Adeno-Associated Virus Vectors for Stem Cell Gene Therapy
My group has been focusing on evaluating genetic modification of hematopoietic stem cells using rAAV vectors for ultimate treatment in HIV infection, cancer, cardiovascular, and genetic diseases. We have recently shown that non-dividing quiescent CD34+CD38- stem cells from bone marrow and cord blood can be modified with AAV vectors and that gene transfer in these cells results in stable (integrated) genetic modification. Utilizing an in vivo model of human hematopoietic engraftment in immune-deficient mice, we have shown that rAAV-transduced CD34+38- cells from cord blood engraft and give rise to multiple lineages of blood cells. Interestingly, rAAV-transduced CD34+ stem cells are also identifiable in the marrow up to at least six months post-transplant.
Perhaps our most exciting finding is that in serial transplants of marrow from immune-deficient mice transplanted with rAAV-transduced human cord blood stem cells, we found rAAV-transduced CD34 cells in secondary recipients. This assay has been the defining in vivo assay for hematopoietic stem cells. Thus we now conclude that rAAV vectors are capable of transducing true human hematopoietic stem cells, an objective in the field that has been elusive for a long time. The ability to gene modify stem cells with a non-pathogenic vector has significant implications for the development of future therapies for a number of intractable diseases. Leah Tager, Helicia Paz, Sai Srinivas, Christie Wong, and Cindy Wei have been involved in these studies.

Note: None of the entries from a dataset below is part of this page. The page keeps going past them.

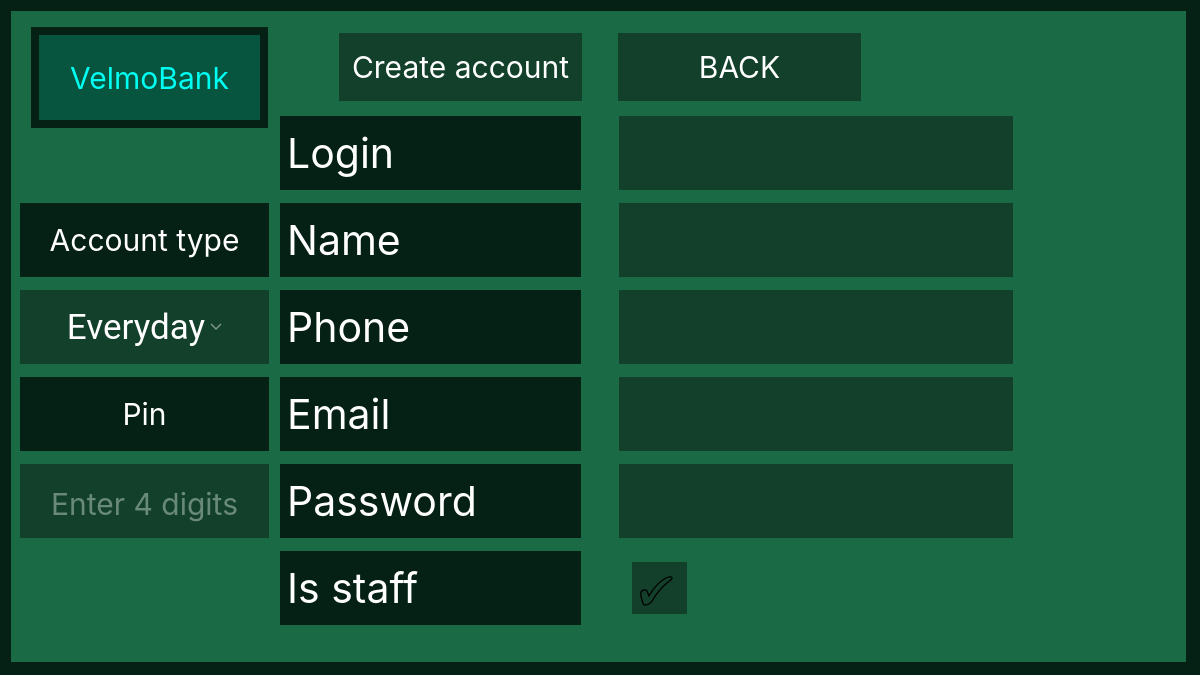
<!DOCTYPE html>
<html lang="en">
<head>
<meta charset="utf-8">
<title>Create account</title>
<style>
:root {
  --ink: #052015;
  --green: #1a6b45;
  --field: #13402b;
  --brand-fill: #07553f;
  --brand-text: #00fff2;
  --text: #ffffff;
  --hint: #6a8a79;
}
* { box-sizing: border-box; margin: 0; padding: 0; }
body { width: 1200px; height: 675px; overflow: hidden; }
.screen {
  width: 1200px;
  height: 675px;
  padding: 16px 0 0 9px;
  border: solid var(--ink);
  border-width: 11px 14px 13px 11px;
  background: var(--green);
  color: var(--text);
  font: 400 30px/1 Inter, sans-serif;
  white-space: nowrap;
}
.top-bar { display: flex; align-items: flex-start; height: 89px; padding-left: 11px; }
.brand, .button, .cell, .label { display: flex; align-items: center; }
.brand, .button, .cell { justify-content: center; }
.brand {
  width: 237px;
  height: 101px;
  border: 8px solid var(--ink);
  background: var(--brand-fill);
  color: var(--brand-text);
}
.button {
  width: 243px;
  height: 68px;
  margin: 6px 0 0 36px;
  background: var(--field);
  color: inherit;
  text-decoration: none;
}
.brand + .button { margin-left: 71px; }
.form { display: flex; }
.column { display: flex; flex-direction: column; gap: 13px; }
.column > * { height: 74px; }
.account { width: 249px; padding-top: 87px; }
.labels { width: 301px; margin-left: 11px; }
.fields { width: 394px; margin-left: 38px; }
.cell, .label { background: var(--ink); }
.label { padding-left: 7px; font-size: 41px; }
.field, .cell.select, .cell.hint { background: var(--field); }
.cell.select { gap: 5px; font: 400 35px/1 Roboto, sans-serif; }
.cell.hint { padding-top: 6px; color: var(--hint); }
.checkbox {
  width: 55px;
  height: 52px;
  margin: 11px 0 0 13px;
  background: var(--field);
}
.checkbox svg { display: block; }
</style>
</head>
<body>
<main class="screen">
  <header class="top-bar">
    <div class="brand">VelmoBank</div>
    <a class="button" href="#">Create account</a>
    <a class="button" href="#">BACK</a>
  </header>
  <section class="form">
    <div class="column account">
      <div class="cell">Account type</div>
      <div class="cell select">
        <span>Everyday</span>
        <svg width="12" height="8" viewBox="0 0 12 8" fill="none" stroke="#7f9489" stroke-width="1.5" aria-hidden="true"><path d="M1 1L6 6L11 1"/></svg>
      </div>
      <div class="cell">Pin</div>
      <div class="cell hint">Enter 4 digits</div>
    </div>
    <div class="column labels">
      <div class="label">Login</div>
      <div class="label">Name</div>
      <div class="label">Phone</div>
      <div class="label">Email</div>
      <div class="label">Password</div>
      <div class="label">Is staff</div>
    </div>
    <div class="column fields">
      <div class="field"></div>
      <div class="field"></div>
      <div class="field"></div>
      <div class="field"></div>
      <div class="field"></div>
      <div class="checkbox">
        <svg width="55" height="52" viewBox="0 0 55 52" role="img" aria-label="Checked">
          <path d="M9 30C10 28 14 27 15 29L17 34C21 27 28 19 34 16C36 15 40 14 40 16C40 18 38 18 36 20C29 26 24 32 20 39C18 42 16 43 13 43C11 43 11 41 10 38C9 35 8 32 9 30Z" fill="none" stroke="#000" stroke-width="1.3"/>
        </svg>
      </div>
    </div>
  </section>
</main>
</body>
</html>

In other studies, we are investigating the use of rAAV vectors encoding ApoA1 mutants for gene therapy for atherosclerosis. Direct intra-muscular injections of rAAV as well as bone marrow transplants with rAAV-transduced marrow cells are being evaluated for reduction of atherosclerotic plaques in a mouse model. Sarah Hardy and Leslie Smith-Powell are involved in this project.